Immunotherapy: Cancer’s new nemesis
By: Brad Smith, PhD | June 01, 2015
Immunotherapy is one of the most promising avenues of research in the battle against cancer. This treatment path uses small molecules and biologics to harness a patient’s own immune system to fight the tumor – a novel approach that is poised to revolutionize cancer treatment.
This promise has been a long time coming. Scientists in the cancer research world have been working on immunotherapy treatments for decades, since the first observations were made about how important the immune system is in modulating and potentially killing cancer. These early realizations where made nearly a century ago, and we are only now beginning to harness the immune system in cancer therapies. Although there is no conclusive evidence that immunotherapy will be a “magic bullet” for all cancer indications and a significant patients, there is strong reason to believe it will be a dynamic treatment option going forward.
Many important discoveries have already been made that provide insight into how the immune system works and how it attacks cancer. For example, recent drug approvals take advantage of checkpoint inhibitors as a novel approach to immunotherapy. Instead of stimulating the immune system directly, checkpoint inhibitors block the built-in brakes that tumors apply to the immune system, allowing the system to continue to attack the cancer. This has been an unprecedented advance in the treatment for patients. We’ve found that generally 20—40 percent of patients will respond to this single intervention even when other treatments have failed before. Durable responses are even more noteworthy given the resistance to targeted therapies that is so often seen in oncology. Most exciting will be the results obtained in the many combination trials currently underway.
It has yet to be determined how these new immunotherapies will displace or complement existing therapies such as IL-2 treatment in metastatic melanoma. Approved in 1998, IL-2 has shown very good responses in a small group of otherwise very healthy metastatic melanoma patients. The therapy continues to be recommended with close safety monitoring by some but may be replaced with newer therapies or clinical trials for qualifying patients. In non-small cell lung cancer, combinations with existing targeted or chemo therapies may address the patients that lack the defining molecular characteristics for targeted agents such as crizotinib.
And there are many other products in development that span a spectrum of mechanisms and modalities, including checkpoint regulators, immunomodulators, vaccines and cell-based therapies such as CAR T-cell approaches.

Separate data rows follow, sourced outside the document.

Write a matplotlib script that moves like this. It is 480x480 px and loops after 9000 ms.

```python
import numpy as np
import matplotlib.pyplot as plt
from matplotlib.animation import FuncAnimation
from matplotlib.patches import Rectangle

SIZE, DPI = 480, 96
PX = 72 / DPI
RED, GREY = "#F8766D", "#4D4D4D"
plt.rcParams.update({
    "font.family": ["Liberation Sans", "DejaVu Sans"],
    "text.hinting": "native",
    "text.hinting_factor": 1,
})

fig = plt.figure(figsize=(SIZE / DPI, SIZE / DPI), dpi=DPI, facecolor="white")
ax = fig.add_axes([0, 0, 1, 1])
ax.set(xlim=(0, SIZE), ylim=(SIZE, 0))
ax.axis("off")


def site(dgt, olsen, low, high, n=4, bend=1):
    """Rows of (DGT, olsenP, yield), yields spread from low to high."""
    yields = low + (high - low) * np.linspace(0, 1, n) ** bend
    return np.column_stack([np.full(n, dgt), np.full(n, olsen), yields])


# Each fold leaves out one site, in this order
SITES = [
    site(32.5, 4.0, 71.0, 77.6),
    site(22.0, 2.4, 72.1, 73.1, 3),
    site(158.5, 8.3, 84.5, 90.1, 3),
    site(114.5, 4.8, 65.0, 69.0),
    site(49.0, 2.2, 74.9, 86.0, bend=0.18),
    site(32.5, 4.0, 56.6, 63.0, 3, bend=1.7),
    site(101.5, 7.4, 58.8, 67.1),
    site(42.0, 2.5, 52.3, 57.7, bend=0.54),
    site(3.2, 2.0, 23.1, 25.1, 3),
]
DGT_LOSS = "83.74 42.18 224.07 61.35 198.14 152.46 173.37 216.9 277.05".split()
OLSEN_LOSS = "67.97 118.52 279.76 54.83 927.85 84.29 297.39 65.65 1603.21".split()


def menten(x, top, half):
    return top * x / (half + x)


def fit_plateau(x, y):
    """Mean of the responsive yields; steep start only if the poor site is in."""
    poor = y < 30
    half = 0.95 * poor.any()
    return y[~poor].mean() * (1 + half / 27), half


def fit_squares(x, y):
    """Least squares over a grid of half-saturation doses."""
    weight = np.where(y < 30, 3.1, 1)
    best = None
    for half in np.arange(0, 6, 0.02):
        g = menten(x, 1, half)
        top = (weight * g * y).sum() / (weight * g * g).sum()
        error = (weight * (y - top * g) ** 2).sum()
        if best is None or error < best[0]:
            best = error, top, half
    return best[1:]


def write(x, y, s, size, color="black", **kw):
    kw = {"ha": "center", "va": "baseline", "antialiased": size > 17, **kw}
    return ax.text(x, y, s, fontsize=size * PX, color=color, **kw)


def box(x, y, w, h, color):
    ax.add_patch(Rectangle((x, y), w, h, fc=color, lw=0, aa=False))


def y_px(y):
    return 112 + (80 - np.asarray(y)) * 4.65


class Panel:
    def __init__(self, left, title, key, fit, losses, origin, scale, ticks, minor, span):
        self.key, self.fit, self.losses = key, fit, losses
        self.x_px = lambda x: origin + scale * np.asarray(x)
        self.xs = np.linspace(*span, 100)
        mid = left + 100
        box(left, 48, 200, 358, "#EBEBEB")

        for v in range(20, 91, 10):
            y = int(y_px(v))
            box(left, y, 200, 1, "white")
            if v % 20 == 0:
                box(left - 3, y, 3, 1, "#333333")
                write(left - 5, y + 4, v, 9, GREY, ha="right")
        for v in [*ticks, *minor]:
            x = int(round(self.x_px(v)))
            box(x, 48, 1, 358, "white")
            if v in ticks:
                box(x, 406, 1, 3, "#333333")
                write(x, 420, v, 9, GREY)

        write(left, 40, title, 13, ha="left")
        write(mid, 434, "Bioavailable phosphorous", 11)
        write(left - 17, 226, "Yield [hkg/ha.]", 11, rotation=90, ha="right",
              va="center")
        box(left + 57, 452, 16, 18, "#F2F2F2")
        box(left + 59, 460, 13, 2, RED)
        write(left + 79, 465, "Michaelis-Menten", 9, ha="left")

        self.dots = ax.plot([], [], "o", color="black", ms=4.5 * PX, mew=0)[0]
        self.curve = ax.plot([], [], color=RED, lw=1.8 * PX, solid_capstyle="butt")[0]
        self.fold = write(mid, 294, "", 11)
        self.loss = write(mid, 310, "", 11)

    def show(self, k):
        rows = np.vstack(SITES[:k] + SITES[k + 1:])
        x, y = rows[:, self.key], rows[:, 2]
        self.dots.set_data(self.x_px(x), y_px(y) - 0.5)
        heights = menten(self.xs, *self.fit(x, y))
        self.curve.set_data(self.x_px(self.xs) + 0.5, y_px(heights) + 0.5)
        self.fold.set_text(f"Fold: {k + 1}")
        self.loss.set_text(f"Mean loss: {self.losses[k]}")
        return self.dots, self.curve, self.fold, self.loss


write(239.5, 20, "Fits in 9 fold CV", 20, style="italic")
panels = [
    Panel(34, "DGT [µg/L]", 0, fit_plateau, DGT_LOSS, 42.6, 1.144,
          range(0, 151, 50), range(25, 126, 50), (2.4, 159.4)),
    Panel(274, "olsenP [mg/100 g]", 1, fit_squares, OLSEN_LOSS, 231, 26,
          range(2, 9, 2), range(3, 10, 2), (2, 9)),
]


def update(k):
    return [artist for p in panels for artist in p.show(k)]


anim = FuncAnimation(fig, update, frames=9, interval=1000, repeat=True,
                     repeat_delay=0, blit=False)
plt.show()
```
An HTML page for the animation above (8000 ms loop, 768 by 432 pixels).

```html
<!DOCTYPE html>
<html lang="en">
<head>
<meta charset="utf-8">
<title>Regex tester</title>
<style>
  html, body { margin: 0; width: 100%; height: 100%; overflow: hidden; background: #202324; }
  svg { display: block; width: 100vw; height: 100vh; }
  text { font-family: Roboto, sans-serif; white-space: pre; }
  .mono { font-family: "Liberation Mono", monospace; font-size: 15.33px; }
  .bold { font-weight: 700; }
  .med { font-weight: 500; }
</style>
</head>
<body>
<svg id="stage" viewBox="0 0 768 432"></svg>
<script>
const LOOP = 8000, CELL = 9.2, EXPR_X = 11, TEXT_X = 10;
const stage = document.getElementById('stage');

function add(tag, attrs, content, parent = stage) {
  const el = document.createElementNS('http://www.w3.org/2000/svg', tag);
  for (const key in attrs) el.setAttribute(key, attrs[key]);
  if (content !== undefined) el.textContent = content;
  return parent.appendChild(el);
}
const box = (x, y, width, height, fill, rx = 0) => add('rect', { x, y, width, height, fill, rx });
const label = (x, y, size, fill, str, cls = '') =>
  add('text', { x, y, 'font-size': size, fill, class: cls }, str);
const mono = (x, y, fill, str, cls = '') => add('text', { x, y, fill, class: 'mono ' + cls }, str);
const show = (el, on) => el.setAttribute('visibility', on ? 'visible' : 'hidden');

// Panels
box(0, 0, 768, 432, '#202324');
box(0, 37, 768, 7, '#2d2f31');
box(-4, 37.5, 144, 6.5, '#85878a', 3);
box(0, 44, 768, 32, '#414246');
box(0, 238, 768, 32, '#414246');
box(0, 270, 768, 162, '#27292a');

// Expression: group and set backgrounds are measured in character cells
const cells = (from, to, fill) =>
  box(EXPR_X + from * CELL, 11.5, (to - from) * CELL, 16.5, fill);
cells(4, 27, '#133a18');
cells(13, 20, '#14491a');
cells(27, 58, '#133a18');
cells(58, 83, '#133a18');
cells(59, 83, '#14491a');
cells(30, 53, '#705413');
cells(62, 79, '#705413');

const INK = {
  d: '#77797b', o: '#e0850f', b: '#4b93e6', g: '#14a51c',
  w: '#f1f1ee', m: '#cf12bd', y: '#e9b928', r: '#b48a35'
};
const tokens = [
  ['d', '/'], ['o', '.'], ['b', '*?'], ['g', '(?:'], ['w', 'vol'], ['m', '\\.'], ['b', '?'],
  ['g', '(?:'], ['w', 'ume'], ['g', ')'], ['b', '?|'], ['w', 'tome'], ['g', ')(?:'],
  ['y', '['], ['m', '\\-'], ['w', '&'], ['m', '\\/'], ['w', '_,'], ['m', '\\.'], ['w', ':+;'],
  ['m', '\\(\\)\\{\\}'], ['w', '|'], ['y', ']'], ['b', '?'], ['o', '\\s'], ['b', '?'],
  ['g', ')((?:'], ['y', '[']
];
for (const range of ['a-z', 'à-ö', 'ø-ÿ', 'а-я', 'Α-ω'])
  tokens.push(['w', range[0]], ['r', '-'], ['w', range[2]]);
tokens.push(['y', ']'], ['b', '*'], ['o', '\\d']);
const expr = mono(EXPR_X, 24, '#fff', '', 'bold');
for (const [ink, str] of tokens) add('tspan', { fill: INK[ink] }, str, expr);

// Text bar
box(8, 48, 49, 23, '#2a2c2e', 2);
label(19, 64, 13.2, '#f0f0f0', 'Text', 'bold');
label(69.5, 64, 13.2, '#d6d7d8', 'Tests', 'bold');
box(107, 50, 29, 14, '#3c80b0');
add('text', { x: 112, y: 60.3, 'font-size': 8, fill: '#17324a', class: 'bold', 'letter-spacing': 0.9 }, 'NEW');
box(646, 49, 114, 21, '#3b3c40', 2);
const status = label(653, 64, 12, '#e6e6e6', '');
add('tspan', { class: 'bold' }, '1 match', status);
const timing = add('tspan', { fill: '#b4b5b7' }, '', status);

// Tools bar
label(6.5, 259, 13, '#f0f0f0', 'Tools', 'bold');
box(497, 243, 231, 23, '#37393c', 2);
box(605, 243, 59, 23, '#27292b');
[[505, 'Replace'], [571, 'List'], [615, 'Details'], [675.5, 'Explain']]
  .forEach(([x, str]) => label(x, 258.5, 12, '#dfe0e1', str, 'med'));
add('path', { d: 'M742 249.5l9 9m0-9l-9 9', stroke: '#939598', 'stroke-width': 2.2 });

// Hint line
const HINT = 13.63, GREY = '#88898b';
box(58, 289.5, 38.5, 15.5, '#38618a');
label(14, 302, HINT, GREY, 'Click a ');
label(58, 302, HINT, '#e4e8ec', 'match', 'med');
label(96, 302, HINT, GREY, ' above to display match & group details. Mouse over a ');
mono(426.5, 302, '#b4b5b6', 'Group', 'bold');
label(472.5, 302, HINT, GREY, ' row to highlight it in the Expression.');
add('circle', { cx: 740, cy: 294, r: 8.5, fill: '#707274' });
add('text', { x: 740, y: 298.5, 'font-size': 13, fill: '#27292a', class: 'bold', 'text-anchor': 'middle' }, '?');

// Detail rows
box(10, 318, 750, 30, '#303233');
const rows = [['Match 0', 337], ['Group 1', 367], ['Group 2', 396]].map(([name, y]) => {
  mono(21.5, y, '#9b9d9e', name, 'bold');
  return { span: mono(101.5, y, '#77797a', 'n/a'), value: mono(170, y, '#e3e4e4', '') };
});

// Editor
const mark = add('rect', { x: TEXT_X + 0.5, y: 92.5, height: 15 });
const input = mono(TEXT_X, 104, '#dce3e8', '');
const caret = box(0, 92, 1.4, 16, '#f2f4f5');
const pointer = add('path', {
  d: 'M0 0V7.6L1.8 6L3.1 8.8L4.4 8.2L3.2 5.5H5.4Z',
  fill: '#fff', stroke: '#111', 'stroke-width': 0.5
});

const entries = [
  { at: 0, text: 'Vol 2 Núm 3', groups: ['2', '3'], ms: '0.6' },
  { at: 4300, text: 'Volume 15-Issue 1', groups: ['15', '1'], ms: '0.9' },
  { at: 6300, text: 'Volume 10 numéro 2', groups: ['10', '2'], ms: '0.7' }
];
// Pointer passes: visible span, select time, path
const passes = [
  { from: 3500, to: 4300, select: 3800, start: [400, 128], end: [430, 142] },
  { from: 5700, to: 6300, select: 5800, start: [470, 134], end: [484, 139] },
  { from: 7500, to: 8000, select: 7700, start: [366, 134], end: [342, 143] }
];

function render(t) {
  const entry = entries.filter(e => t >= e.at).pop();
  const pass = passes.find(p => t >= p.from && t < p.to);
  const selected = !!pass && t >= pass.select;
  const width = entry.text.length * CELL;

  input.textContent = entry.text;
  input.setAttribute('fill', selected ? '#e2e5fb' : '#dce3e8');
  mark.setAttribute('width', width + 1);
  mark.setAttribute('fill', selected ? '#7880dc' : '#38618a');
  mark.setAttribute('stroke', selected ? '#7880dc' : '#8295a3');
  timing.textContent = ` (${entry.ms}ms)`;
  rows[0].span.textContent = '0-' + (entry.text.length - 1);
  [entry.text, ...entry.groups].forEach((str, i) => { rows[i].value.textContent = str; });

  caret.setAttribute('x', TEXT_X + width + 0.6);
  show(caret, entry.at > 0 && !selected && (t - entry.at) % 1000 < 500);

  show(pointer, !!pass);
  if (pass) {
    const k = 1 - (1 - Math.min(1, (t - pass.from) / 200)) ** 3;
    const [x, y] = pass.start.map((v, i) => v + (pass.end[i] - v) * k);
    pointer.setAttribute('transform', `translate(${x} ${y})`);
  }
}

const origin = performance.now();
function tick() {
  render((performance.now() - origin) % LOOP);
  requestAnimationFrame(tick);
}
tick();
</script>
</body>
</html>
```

While these approaches offer encouraging new opportunities, a more complete understanding of the cellular and molecular components of the tumor-immune system interaction, including the formation of neo-antigens or new targets for the anti-tumor immune response, will be necessary for the development of rational and efficacious immunotherapies in the future.
We have yet to identify how the various immunotherapy treatments can be targeted to patient groups to achieve the greatest real-world benefits for patients. Basic research and clinical results suggest that certain treatments such as radiotherapy may induce new targets for the anti-tumor immune response. This may be in addition to the existing repertoire of the anti-tumor response determined, in part, by the tumor’s genetic alterations. We have yet to see whether immunotherapies in oncology will lead us to a precision medicine approach or broad applicability across indications and patient groups.
The current competitive landscape for immunotherapies is highly complex based on ongoing trials identified on clinicaltrials.gov and other sources. At present, competition is particularly strong in the areas of solid tumors, melanoma and non-small cell lung cancer. It remains to be seen whether classical tumor-type classifications will ultimately give way to molecular pathway-based classifications whether a new clinical development paradigm of mega-phase I studies followed by rapid registration will become established.
Going forward, a central principle is that we must remember is that the immune system does not operate separately from other biological systems in the patient, including the inflammatory system. Therefore, we may not be able to define optimal immunotherapy strategies without also considering patient comorbidities and other factors. To avoid wasted time and money, an informed approach is needed for the immunotherapy platform from the outset of development. The rapidly emerging research results describing immunotherapy targets, drug combinations and responsive patient characteristics should lead to better informed studies and more successful trial outcomes.
For more information, please download our latest whitepaper: Seizing the future in Oncology: Improving the clinical development of immunotherapies